Exercise details: Where a line holds the word "cast", copy it from the records.

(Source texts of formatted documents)
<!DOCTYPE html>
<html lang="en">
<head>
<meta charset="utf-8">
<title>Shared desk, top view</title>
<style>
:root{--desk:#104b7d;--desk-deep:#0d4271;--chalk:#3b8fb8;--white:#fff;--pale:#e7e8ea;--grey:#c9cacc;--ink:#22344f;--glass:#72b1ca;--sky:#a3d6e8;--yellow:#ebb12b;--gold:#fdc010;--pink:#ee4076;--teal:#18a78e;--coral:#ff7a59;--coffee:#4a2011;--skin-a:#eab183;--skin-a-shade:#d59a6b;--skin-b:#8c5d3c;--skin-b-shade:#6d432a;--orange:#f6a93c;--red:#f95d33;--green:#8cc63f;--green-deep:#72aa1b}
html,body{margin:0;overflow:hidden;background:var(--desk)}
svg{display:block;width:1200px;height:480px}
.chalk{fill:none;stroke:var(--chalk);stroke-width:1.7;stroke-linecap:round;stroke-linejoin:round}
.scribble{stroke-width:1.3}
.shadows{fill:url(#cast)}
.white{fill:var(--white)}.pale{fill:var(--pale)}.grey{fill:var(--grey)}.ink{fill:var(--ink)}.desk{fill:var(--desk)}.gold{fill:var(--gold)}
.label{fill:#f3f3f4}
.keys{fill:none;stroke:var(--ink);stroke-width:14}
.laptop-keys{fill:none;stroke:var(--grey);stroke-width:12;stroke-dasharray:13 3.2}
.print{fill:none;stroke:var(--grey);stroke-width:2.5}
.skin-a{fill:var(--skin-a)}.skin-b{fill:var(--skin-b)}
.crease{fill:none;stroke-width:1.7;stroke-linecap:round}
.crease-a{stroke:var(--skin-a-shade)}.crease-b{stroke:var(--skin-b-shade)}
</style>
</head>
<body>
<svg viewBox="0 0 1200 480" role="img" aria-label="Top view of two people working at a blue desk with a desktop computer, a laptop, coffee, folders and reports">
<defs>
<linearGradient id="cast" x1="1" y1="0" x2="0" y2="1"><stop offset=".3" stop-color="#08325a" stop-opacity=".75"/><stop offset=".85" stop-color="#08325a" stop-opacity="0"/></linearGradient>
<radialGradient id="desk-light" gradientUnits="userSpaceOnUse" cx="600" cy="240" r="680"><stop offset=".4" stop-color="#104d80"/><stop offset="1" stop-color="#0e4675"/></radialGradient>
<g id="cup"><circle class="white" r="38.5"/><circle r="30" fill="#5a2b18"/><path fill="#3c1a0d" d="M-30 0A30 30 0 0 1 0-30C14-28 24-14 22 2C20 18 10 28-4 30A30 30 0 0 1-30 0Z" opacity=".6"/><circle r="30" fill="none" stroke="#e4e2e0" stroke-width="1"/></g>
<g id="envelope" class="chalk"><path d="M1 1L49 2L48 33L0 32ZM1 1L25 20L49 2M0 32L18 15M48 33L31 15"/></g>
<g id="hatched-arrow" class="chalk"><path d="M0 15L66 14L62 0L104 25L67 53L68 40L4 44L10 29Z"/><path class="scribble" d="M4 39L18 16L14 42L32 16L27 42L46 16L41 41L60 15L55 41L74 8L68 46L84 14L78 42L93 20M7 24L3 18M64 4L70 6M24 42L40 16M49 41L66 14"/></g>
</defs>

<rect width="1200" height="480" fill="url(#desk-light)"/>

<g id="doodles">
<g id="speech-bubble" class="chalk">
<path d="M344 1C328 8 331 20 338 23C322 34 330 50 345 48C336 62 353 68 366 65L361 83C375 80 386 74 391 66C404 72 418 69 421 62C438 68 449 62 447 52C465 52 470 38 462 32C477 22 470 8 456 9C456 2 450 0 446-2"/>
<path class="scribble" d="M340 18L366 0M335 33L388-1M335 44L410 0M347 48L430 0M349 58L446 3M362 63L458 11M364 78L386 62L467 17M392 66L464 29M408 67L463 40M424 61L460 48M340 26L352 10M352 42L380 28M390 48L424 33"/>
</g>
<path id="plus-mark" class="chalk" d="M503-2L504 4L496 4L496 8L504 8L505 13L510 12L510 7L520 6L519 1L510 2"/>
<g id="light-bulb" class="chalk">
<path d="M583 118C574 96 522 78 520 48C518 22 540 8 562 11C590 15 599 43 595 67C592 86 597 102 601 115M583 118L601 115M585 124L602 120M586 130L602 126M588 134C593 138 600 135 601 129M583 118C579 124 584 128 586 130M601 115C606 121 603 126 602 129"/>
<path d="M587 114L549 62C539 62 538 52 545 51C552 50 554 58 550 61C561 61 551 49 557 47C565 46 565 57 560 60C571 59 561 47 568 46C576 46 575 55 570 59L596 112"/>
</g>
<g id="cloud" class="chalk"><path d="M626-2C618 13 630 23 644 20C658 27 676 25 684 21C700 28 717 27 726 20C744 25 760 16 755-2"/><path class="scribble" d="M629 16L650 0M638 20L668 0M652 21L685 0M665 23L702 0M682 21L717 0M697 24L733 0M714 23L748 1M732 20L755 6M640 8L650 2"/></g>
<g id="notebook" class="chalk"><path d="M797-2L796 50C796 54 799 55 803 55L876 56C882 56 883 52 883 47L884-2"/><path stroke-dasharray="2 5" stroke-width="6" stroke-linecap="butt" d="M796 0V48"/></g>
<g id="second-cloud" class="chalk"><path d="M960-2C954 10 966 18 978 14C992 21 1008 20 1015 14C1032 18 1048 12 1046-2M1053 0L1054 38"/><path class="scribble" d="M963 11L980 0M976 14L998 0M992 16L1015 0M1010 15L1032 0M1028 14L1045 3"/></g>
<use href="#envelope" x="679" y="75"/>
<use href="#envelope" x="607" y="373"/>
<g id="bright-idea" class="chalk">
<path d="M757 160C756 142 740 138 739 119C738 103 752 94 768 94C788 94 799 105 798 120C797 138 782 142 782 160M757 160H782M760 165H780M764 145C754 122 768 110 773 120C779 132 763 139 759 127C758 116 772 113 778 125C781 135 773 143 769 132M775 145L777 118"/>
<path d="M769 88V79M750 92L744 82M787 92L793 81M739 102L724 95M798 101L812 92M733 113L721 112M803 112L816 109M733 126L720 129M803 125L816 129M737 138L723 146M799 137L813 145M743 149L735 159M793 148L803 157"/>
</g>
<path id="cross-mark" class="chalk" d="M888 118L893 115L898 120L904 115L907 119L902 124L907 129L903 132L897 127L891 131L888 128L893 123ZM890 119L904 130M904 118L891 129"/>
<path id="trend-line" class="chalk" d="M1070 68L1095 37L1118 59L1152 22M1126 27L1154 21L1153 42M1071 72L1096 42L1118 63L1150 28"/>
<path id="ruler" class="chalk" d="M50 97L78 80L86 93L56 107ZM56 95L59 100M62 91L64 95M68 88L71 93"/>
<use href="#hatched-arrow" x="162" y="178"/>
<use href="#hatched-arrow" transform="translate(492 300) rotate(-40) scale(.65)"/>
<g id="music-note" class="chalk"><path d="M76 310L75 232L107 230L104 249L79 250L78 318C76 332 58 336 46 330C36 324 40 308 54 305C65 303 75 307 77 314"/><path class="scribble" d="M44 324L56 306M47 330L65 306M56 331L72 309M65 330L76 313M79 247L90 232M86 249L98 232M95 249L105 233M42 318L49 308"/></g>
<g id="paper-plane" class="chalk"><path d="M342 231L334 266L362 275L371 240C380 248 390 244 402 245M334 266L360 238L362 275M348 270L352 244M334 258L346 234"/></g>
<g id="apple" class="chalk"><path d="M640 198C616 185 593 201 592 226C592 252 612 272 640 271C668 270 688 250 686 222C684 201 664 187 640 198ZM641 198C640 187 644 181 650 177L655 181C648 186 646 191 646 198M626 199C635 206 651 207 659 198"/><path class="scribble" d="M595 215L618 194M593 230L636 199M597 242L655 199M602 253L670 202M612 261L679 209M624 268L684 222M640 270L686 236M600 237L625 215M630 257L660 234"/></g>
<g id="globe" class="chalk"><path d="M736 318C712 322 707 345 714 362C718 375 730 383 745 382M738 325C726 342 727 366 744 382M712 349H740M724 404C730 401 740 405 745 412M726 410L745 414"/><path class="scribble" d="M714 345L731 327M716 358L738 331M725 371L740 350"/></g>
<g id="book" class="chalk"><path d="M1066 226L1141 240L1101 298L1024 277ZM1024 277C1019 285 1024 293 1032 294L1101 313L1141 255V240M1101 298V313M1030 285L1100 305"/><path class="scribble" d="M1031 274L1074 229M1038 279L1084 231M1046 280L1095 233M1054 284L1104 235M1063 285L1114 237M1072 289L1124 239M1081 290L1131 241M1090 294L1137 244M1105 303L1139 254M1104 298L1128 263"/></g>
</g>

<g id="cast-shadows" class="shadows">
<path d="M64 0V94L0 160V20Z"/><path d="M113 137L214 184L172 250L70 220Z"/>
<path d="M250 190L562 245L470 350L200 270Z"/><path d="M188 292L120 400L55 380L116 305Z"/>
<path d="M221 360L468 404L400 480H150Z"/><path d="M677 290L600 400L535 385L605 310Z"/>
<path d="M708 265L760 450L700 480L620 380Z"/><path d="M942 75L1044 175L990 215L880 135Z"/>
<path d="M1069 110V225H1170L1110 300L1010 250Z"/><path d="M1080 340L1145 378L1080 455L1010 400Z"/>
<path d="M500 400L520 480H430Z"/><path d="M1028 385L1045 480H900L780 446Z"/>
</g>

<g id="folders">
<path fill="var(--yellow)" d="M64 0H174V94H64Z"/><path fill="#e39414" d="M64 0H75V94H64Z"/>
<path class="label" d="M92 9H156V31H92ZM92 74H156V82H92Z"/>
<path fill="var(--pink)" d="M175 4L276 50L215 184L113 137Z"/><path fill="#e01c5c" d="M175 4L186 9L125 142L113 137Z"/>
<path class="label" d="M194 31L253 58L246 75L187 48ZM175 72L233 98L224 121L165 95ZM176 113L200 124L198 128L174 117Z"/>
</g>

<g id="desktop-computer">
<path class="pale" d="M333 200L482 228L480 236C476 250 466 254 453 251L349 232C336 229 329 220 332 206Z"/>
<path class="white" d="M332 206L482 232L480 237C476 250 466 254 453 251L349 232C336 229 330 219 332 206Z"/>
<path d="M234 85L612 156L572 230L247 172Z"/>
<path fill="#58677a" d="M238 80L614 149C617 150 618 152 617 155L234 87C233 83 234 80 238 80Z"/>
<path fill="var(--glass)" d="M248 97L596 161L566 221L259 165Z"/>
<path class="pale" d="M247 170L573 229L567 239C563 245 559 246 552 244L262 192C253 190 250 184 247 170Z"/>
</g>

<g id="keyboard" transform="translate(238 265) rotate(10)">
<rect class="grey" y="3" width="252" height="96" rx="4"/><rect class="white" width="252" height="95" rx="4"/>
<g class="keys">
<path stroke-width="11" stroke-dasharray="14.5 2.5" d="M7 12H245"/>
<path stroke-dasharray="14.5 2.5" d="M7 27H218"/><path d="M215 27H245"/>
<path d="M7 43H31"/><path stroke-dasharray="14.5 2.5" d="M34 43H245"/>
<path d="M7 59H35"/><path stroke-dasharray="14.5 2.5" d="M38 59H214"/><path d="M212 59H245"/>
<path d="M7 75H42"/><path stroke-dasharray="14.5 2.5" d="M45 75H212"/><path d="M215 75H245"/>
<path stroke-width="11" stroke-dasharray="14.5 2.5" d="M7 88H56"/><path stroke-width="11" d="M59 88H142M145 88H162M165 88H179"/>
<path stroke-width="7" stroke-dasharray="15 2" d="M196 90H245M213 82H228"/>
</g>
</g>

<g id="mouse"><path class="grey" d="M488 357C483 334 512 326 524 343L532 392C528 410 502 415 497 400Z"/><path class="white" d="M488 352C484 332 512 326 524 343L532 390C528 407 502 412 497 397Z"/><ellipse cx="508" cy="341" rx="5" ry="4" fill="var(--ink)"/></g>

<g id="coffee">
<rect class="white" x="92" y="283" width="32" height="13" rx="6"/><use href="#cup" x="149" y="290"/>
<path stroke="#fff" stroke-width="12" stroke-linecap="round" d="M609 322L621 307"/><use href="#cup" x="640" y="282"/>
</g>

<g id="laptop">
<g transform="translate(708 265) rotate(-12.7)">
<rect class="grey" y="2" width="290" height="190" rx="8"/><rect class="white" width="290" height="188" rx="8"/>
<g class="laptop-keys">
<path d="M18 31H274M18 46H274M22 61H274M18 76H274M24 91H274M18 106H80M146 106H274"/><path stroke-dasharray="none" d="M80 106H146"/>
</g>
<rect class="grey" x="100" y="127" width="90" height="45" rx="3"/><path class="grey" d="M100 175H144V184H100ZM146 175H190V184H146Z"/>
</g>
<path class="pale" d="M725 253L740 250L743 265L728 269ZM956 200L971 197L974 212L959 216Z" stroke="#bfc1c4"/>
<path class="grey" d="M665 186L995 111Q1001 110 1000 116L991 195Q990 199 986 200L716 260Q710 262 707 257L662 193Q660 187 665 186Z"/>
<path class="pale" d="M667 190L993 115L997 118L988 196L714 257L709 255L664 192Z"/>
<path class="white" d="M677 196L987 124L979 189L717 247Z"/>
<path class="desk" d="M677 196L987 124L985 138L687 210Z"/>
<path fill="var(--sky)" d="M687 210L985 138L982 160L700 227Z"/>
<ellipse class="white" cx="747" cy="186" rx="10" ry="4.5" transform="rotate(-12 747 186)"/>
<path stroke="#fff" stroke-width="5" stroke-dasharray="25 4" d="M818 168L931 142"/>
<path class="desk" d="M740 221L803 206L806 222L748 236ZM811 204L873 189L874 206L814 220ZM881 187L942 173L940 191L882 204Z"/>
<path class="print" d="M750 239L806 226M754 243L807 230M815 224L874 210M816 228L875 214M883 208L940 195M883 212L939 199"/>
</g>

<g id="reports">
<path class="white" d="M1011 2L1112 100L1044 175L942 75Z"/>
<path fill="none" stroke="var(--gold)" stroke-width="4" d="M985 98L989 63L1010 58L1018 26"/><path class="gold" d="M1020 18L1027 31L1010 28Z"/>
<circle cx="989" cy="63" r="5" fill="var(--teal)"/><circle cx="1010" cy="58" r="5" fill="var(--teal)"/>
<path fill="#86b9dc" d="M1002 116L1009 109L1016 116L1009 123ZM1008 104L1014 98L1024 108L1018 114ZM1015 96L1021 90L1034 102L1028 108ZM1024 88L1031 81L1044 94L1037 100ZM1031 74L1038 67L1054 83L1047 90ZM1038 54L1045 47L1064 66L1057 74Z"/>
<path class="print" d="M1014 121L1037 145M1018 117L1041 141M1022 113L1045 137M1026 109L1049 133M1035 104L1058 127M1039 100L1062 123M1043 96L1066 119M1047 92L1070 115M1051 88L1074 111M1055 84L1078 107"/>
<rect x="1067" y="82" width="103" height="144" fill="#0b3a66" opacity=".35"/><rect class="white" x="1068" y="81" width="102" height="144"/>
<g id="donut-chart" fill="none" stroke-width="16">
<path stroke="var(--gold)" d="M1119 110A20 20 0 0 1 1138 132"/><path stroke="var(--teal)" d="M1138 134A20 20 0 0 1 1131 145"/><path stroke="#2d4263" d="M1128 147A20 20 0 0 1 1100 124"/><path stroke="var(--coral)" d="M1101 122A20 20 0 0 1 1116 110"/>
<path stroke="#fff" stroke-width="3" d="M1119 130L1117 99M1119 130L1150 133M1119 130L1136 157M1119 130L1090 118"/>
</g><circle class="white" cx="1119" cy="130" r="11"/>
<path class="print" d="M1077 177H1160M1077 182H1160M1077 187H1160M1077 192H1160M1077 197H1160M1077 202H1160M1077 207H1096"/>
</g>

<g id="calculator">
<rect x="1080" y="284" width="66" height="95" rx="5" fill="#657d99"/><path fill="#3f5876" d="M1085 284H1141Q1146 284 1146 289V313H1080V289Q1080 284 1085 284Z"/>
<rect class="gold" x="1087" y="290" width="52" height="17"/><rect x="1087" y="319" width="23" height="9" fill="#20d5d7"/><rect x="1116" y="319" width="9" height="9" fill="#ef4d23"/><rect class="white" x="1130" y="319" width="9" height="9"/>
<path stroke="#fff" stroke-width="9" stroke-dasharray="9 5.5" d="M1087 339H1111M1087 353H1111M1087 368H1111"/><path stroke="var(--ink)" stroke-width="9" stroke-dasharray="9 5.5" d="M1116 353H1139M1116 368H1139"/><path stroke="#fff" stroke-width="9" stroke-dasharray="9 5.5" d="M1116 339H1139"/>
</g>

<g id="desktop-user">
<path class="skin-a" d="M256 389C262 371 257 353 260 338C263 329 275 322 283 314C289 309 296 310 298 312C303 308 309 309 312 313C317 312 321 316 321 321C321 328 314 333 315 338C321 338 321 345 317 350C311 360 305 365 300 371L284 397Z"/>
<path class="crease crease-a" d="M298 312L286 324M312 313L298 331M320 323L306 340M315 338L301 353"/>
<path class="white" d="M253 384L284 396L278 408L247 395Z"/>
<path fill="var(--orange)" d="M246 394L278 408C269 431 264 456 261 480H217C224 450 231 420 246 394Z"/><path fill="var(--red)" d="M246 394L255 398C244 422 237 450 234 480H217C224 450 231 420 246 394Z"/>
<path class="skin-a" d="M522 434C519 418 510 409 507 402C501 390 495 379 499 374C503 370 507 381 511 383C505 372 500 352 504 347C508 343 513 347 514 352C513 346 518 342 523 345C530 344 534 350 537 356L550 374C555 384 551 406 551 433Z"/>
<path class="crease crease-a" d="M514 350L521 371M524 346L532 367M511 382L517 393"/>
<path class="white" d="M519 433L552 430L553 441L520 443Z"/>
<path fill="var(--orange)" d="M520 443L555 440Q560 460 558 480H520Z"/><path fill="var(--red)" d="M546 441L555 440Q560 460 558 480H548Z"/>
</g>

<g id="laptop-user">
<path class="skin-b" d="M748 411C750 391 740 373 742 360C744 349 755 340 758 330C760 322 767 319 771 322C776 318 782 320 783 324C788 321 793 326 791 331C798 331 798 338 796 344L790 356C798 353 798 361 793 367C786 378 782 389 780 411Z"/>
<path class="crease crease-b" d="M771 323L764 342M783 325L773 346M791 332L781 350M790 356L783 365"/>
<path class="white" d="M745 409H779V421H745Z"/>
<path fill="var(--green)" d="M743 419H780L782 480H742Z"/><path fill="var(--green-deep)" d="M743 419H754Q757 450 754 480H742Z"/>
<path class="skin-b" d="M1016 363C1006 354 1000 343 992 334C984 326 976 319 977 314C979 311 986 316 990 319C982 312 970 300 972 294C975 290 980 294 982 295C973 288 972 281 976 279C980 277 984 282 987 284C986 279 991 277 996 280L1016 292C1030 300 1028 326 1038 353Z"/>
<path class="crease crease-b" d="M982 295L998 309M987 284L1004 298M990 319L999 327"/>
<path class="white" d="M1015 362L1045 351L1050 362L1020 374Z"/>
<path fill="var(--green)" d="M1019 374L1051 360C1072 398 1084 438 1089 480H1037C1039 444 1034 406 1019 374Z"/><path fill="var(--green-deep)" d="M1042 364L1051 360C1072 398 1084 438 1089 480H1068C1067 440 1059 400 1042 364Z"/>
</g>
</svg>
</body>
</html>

Output of the exercise:
.shadows{fill:url(#cast)}
<linearGradient id="cast" x1="1" y1="0" x2="0" y2="1"><stop offset=".3" stop-color="#08325a" stop-opacity=".75"/><stop offset=".85" stop-color="#08325a" stop-opacity="0"/></linearGradient>
<g id="cast-shadows" class="shadows">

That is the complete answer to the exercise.